Re: harden-debian script?
In a message dated 10/25/00 6:53:44 PM Eastern Daylight Time, firstname.lastname@example.org
> After I install new debian boxes the permissions are always something
> like 755. This is bad in my opinion, for a multiuser box. On firewalls,
> however, there should be very few people logging in at all and then only
> to administer the box, not to read mail or anything like that.
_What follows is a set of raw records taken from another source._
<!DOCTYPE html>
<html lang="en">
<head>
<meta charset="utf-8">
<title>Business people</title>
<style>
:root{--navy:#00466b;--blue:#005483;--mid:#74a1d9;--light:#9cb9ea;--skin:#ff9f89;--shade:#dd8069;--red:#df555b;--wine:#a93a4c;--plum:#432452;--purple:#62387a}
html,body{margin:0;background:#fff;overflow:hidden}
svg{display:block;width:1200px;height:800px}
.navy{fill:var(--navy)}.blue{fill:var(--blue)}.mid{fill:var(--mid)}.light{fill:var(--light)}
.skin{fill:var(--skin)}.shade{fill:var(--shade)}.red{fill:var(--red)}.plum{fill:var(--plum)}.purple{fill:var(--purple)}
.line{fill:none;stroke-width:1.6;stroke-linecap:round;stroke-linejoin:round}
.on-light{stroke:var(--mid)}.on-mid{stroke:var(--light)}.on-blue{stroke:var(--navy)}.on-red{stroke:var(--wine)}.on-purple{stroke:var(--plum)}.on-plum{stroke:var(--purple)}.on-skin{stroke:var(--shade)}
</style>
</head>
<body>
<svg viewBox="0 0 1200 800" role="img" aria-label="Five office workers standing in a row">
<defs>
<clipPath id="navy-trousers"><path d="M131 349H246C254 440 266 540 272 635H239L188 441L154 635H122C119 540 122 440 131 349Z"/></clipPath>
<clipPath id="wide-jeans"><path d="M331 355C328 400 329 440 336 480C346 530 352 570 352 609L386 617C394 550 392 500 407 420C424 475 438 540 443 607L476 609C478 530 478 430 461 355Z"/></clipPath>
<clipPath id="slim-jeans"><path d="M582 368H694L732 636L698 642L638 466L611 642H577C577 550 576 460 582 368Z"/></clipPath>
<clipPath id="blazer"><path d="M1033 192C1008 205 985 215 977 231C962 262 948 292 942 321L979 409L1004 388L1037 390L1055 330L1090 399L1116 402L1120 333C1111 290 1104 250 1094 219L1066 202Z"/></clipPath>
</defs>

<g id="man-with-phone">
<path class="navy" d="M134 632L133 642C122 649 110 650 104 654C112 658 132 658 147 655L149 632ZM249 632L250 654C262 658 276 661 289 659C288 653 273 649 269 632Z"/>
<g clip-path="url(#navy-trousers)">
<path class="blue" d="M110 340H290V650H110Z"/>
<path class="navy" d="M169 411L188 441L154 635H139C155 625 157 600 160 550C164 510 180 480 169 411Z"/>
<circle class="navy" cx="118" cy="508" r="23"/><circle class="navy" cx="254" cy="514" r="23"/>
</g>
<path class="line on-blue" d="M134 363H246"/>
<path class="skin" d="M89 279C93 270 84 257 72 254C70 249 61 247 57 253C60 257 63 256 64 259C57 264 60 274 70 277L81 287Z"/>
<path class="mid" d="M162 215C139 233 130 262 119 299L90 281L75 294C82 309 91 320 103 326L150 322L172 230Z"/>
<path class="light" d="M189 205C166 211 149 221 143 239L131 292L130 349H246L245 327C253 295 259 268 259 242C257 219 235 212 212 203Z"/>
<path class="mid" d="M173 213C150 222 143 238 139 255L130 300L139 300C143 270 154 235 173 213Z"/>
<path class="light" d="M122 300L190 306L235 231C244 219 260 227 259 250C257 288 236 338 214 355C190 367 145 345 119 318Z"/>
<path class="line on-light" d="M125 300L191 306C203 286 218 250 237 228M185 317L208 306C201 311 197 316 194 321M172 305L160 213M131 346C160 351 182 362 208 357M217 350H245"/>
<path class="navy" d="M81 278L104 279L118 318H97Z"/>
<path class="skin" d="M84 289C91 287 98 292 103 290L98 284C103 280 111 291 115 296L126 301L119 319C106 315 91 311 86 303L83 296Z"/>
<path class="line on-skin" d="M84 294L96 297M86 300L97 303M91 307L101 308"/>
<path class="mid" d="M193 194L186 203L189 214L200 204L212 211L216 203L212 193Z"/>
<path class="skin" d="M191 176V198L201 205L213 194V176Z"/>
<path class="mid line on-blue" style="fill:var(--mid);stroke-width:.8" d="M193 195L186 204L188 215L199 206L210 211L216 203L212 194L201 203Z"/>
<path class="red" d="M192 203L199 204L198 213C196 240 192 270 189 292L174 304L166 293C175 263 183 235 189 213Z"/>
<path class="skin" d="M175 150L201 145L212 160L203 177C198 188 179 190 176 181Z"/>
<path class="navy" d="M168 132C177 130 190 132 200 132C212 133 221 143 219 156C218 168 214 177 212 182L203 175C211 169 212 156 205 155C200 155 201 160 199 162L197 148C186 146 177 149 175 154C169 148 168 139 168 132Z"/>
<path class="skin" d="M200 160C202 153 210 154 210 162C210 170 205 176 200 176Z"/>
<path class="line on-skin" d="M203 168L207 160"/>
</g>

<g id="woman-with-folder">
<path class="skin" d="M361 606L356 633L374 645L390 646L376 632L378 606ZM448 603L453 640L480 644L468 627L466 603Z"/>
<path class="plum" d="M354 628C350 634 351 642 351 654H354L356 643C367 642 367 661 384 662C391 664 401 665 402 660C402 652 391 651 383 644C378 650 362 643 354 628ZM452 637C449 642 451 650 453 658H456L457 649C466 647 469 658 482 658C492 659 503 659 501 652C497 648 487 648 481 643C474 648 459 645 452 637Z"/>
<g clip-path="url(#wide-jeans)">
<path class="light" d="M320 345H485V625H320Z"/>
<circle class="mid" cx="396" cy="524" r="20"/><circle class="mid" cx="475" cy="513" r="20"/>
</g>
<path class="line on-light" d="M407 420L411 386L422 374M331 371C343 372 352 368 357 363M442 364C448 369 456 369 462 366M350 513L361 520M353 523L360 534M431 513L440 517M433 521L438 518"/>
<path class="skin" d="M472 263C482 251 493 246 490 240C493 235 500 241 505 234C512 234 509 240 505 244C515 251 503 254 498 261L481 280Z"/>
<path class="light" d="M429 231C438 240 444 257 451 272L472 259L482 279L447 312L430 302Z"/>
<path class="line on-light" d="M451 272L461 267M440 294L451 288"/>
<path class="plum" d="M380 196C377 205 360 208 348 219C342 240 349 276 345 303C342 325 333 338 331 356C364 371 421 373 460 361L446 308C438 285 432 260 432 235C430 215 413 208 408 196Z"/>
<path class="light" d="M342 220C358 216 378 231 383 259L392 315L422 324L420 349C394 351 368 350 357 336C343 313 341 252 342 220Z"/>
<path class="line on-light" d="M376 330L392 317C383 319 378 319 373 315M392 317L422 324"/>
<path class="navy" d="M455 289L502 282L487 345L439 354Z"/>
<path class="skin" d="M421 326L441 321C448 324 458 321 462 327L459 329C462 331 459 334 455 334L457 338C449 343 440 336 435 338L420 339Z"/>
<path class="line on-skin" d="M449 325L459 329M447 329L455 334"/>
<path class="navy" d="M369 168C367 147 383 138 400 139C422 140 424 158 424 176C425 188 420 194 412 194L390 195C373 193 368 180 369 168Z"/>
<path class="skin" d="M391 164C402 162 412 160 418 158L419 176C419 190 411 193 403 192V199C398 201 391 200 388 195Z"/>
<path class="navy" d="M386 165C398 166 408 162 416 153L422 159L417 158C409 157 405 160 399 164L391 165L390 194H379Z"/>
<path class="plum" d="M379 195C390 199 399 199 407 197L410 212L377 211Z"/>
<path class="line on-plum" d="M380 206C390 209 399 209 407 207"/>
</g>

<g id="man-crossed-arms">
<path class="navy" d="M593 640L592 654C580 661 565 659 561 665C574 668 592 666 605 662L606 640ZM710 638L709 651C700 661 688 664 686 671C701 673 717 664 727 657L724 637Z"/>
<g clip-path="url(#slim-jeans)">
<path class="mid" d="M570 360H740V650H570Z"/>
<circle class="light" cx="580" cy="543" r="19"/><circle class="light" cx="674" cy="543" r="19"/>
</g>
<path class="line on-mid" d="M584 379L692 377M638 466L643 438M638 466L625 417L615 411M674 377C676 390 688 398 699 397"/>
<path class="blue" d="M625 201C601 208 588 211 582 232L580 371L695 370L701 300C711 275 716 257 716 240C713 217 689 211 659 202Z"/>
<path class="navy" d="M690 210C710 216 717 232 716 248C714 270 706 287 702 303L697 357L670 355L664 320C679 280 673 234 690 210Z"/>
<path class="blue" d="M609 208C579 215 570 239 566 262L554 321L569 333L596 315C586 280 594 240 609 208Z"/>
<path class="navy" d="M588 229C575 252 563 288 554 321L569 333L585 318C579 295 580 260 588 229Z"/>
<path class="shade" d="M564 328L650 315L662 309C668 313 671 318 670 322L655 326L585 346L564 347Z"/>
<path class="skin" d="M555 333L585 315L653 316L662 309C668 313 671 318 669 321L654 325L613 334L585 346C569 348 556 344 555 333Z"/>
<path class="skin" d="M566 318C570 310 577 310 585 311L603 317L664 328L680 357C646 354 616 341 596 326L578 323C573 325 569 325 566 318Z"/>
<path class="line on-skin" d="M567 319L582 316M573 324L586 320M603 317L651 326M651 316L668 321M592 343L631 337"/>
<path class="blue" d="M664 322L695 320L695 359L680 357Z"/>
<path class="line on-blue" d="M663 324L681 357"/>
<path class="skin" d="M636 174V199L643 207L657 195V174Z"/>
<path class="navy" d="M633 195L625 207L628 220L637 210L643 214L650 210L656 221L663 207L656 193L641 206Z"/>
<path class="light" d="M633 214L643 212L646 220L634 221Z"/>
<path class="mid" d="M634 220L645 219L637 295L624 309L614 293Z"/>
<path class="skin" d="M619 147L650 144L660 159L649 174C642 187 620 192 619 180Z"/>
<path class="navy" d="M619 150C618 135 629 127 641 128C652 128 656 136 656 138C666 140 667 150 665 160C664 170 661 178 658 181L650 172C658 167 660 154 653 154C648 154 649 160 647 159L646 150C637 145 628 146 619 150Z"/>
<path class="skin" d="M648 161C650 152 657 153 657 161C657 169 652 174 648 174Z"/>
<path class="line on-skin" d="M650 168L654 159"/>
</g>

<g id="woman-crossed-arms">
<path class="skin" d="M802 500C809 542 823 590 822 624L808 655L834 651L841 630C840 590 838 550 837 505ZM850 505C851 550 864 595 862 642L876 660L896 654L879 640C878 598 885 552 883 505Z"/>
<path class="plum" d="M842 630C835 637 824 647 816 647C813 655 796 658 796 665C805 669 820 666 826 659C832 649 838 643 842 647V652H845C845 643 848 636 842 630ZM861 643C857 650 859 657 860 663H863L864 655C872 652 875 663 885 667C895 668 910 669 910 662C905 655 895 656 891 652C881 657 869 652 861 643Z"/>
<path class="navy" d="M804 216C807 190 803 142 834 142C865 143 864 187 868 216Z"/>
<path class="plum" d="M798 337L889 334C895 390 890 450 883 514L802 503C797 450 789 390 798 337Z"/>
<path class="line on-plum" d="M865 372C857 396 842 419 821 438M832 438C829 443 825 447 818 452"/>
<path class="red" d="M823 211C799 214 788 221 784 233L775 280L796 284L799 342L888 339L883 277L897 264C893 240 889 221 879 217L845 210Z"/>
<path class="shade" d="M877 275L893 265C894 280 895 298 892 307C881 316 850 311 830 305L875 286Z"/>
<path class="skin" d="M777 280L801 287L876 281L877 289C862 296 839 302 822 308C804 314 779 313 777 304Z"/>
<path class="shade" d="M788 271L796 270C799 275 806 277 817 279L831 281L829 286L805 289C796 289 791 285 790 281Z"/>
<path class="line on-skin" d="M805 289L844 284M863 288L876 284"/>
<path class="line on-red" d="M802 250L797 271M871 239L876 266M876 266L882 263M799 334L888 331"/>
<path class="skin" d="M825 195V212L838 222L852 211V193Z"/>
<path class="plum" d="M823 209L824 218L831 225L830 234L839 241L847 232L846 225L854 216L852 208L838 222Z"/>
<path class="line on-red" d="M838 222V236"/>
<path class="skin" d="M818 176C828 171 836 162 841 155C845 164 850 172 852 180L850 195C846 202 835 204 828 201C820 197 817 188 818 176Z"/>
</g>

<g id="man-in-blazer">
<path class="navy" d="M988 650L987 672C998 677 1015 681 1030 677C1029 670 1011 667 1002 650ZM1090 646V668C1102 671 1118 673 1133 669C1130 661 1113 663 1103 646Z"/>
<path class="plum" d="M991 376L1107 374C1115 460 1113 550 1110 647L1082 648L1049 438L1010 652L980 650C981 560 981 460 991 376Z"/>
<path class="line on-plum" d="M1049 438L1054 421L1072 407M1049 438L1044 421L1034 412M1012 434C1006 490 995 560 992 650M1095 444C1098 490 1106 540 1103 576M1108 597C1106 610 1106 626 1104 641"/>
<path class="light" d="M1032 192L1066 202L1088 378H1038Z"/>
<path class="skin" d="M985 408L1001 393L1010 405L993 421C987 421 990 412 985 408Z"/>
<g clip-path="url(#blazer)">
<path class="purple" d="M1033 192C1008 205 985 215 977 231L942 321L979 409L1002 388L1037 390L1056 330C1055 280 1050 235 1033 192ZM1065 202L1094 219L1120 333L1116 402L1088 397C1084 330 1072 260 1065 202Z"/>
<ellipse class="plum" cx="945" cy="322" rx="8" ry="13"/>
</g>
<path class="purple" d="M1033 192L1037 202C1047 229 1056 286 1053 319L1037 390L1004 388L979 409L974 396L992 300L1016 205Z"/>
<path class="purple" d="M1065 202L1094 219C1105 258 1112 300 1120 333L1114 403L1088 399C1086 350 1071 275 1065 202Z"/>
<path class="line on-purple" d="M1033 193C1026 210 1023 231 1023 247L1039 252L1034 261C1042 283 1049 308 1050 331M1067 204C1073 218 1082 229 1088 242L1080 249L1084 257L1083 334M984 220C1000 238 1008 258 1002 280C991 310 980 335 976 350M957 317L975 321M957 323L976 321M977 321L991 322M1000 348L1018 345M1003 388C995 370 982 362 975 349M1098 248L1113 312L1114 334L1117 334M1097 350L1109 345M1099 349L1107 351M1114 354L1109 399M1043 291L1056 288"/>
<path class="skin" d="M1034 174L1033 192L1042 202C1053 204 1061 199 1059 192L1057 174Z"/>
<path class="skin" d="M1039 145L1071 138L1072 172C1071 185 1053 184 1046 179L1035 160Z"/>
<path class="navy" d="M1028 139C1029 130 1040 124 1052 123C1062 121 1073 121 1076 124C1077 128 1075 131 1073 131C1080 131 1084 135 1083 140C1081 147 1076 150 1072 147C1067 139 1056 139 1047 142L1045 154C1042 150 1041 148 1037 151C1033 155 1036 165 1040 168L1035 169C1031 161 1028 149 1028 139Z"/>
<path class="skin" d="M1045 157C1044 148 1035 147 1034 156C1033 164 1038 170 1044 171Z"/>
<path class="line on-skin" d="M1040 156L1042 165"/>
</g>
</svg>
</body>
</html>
Therefore
> this isn't much of an issue for firewall installs.
> Does anyone know why debian has such lax perms on home dirs?
The way "we" have handled this (for many years) is:
write a crummy little shell script to add your desire to a command (later you
can add more and have it ask you to choose what you want it to do and then
execute some block of commands accordingly)
chmod that file for the maximum restrictions of it's power (which can/should
have some added additional sensible defaults and traps inside it, you add
these after it works w/a single chmod of $1 or etc., while it's still
crummy/little, then as it gets bigger you can always re-place its function in
mkdir /usr/local/sbin or better /usr/local/adm/sec
chmod that so that ONLY you can "see" it (x permission on a directory is
search/see ability for ug&o; no w for anyone (you chmod write perm for yoy
only, back "onto" for any maint. session (and inside the script, make sure it
exits AND traps w/re-set/affirm chmods on script(s) and dir)
for your usual userid (this should be root only, unless you have a semi-root
trust/power system; or create new user to just do these types of things by
whom have their PATH be the only PATH that puts the created dir within
consider calling it "adduser" and putting it in the dir mentioned
above, on your path before the real adduser
so it first calls the real adduser and then does/adds your other
stuff too (pre/post/whatever actually, even redirect output strings to logs
of before/after copies)
Thus, you can roll your own (your enhanced) adduser and bottle it up nicely
I do a lot of this sort of thing in a directory that is first on my PATH. A
"rm" that saves to another file system (other file-system)/usr/rms (w/a cron
size warner) for example, and scripts named 1(ls -l"$@"|less),1t(ls
-lrt|less), 2, 3, 4, 5, 6, 7(file "$@"|less), 8, 9, 0, a, t(date), c, z, q,
etc. (especially the keys you can hit fast w/o "fat finger" effect). Then
you slap your own hot key w/a RETURN and haul!
"pwd <RETURN>" is ok, but the pinky fingers are unreliable at high speed and
"reaching" for me and others, so I use "z <RETURN>" instead cause my left
pinky finger is reliable w/ a simple tuck, instead of a reach.
"alias" can do this but is much less self documenting and not available in
all legacy shells and .*IXs.
I keep this (my hot keys) dir on a floppy to take to any system I end up
working on, bc. I get soooo empowered by my familiarity w/them (I love this
speed!), I am frustrated as heck whenever they are'nt "at hand" :) .
IMHO, many commands standardly allowed "all"/"some" need rethinking for a
secure system and it's so easy to apply additional/other/totally-new
abilities by (re)"wrapping" what's there, incorporating PATH w/permissions,
execs, sub-shells etc.
Forgive any lack of lucidity, I wrote this while I was supposed to have moved
on to other expectations of others. It's only email. A forum for'em.